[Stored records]
+===+

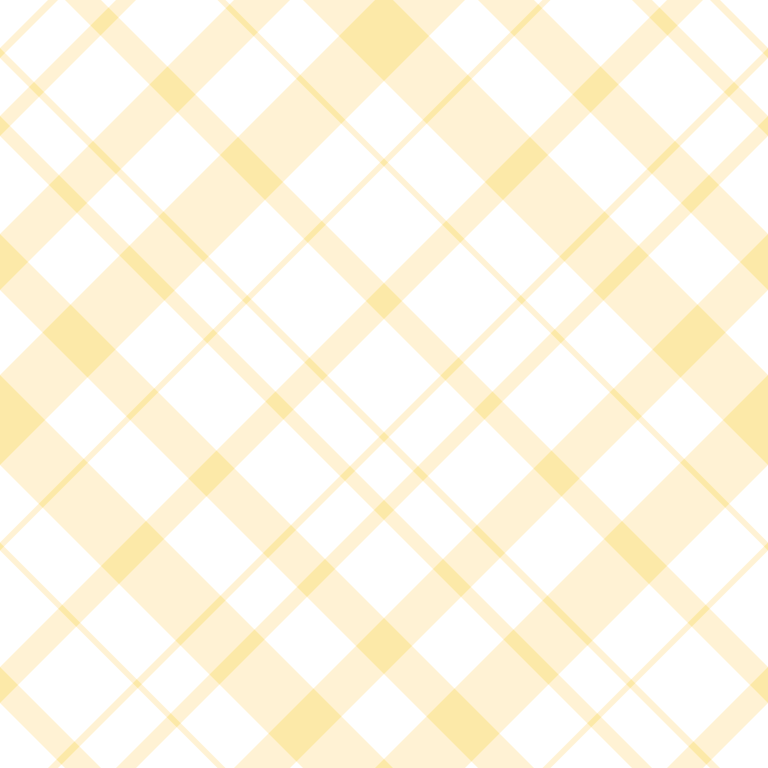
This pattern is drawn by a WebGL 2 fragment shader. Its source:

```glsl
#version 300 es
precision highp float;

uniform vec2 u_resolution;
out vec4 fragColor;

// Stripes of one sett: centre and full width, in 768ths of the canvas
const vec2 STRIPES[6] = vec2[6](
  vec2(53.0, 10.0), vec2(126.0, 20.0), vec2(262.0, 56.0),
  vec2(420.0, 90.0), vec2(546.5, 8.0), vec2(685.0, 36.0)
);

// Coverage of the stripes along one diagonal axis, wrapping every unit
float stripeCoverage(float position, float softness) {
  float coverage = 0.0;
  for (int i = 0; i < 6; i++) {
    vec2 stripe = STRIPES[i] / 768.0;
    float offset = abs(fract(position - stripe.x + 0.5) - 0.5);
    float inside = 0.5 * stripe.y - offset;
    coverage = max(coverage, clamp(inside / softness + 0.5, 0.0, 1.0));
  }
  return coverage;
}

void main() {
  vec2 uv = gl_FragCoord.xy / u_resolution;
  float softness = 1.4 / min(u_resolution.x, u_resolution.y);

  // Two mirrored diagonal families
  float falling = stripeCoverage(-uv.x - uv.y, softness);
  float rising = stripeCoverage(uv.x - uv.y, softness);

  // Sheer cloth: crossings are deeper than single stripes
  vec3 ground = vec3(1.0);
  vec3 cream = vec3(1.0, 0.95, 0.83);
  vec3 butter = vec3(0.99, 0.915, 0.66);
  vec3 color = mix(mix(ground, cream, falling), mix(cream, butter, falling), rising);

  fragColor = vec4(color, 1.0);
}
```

+===+

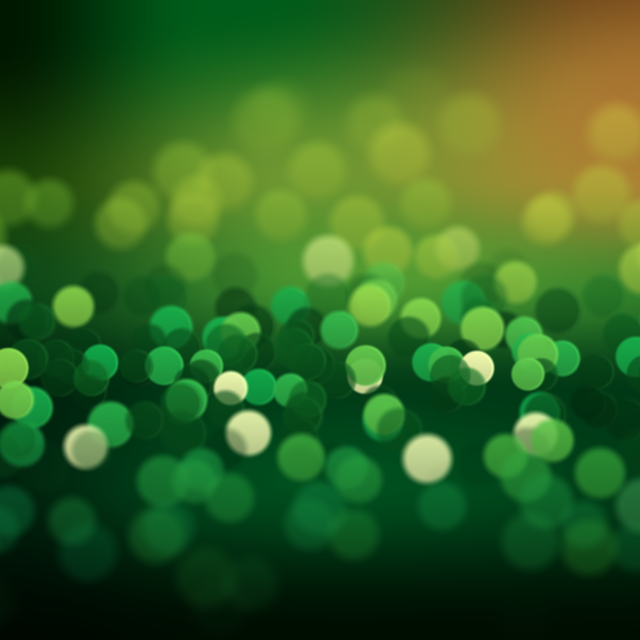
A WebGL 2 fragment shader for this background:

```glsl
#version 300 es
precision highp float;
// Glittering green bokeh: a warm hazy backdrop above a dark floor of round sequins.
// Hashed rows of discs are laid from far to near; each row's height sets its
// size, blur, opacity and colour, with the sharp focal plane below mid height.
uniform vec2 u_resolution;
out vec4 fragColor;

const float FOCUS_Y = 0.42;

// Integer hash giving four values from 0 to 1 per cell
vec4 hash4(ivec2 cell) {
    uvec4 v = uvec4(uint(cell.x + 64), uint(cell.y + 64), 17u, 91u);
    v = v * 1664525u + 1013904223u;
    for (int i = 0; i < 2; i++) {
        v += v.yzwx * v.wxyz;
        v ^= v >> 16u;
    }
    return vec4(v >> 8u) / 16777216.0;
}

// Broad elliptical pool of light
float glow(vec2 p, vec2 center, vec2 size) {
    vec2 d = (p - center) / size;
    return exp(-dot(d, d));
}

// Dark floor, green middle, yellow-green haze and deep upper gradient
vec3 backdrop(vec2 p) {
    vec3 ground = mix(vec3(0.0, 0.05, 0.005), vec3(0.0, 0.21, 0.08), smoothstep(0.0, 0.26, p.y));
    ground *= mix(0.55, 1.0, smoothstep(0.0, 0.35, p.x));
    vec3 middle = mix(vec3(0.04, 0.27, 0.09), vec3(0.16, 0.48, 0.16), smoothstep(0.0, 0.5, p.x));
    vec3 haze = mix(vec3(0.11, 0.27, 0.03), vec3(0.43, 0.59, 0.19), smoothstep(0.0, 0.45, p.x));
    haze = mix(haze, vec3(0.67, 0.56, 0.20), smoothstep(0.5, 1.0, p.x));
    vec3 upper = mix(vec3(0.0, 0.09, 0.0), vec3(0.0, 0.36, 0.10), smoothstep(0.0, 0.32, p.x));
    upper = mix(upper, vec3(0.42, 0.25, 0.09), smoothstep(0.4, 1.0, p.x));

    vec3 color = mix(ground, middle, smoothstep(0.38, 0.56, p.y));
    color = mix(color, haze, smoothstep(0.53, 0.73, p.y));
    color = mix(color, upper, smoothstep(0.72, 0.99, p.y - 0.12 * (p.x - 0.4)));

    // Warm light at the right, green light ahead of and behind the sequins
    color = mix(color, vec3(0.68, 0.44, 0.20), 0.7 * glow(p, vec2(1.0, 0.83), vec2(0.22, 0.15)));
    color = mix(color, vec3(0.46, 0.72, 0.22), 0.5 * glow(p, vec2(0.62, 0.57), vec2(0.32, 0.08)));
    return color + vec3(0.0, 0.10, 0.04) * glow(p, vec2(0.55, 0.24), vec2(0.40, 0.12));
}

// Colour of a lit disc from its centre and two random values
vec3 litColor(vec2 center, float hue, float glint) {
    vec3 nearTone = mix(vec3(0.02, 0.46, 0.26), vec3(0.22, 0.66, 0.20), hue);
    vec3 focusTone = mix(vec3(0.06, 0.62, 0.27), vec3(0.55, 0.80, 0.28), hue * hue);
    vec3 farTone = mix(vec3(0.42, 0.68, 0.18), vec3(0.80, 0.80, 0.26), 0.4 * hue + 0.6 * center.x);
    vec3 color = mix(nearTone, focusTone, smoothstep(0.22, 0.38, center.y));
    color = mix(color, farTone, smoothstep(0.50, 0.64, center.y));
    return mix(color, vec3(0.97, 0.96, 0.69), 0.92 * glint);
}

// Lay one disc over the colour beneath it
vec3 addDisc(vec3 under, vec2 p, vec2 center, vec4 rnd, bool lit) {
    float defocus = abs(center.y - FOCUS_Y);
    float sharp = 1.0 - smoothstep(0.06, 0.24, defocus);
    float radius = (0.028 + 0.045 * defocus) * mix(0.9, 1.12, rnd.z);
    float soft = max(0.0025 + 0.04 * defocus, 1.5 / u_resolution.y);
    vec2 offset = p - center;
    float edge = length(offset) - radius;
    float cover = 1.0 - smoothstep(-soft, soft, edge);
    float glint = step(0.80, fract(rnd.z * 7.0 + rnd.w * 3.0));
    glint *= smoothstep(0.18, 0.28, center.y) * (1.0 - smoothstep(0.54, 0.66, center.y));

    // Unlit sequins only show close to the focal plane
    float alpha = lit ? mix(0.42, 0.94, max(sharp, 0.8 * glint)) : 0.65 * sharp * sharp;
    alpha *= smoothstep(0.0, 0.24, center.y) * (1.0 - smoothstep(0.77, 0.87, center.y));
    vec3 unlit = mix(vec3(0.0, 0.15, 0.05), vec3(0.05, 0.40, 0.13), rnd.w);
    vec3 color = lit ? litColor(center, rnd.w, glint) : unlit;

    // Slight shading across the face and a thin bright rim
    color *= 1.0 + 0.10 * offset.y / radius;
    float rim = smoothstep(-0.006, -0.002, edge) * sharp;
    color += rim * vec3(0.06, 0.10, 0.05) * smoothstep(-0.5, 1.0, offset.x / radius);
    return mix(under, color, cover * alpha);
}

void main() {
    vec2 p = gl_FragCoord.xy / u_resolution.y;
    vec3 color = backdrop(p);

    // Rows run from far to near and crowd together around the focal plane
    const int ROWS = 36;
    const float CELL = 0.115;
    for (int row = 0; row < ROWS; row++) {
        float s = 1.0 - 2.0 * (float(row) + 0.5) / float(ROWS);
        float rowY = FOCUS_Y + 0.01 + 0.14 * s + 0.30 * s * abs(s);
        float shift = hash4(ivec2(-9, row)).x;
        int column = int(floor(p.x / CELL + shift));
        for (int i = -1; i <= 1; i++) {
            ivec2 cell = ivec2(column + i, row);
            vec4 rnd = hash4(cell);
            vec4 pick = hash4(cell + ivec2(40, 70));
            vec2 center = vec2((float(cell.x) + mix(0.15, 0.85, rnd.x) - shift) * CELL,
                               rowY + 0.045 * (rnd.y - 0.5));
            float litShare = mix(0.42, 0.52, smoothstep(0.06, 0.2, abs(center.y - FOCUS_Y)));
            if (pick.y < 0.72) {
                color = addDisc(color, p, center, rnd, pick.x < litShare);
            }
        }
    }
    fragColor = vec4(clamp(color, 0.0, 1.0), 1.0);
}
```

+===+

EXERCISE DESCRIPTION: Retrieve all lines from the data that contain the string "softness".

OUTPUT BELOW:
float stripeCoverage(float position, float softness) {
    coverage = max(coverage, clamp(inside / softness + 0.5, 0.0, 1.0));
  float softness = 1.4 / min(u_resolution.x, u_resolution.y);
  float falling = stripeCoverage(-uv.x - uv.y, softness);
  float rising = stripeCoverage(uv.x - uv.y, softness);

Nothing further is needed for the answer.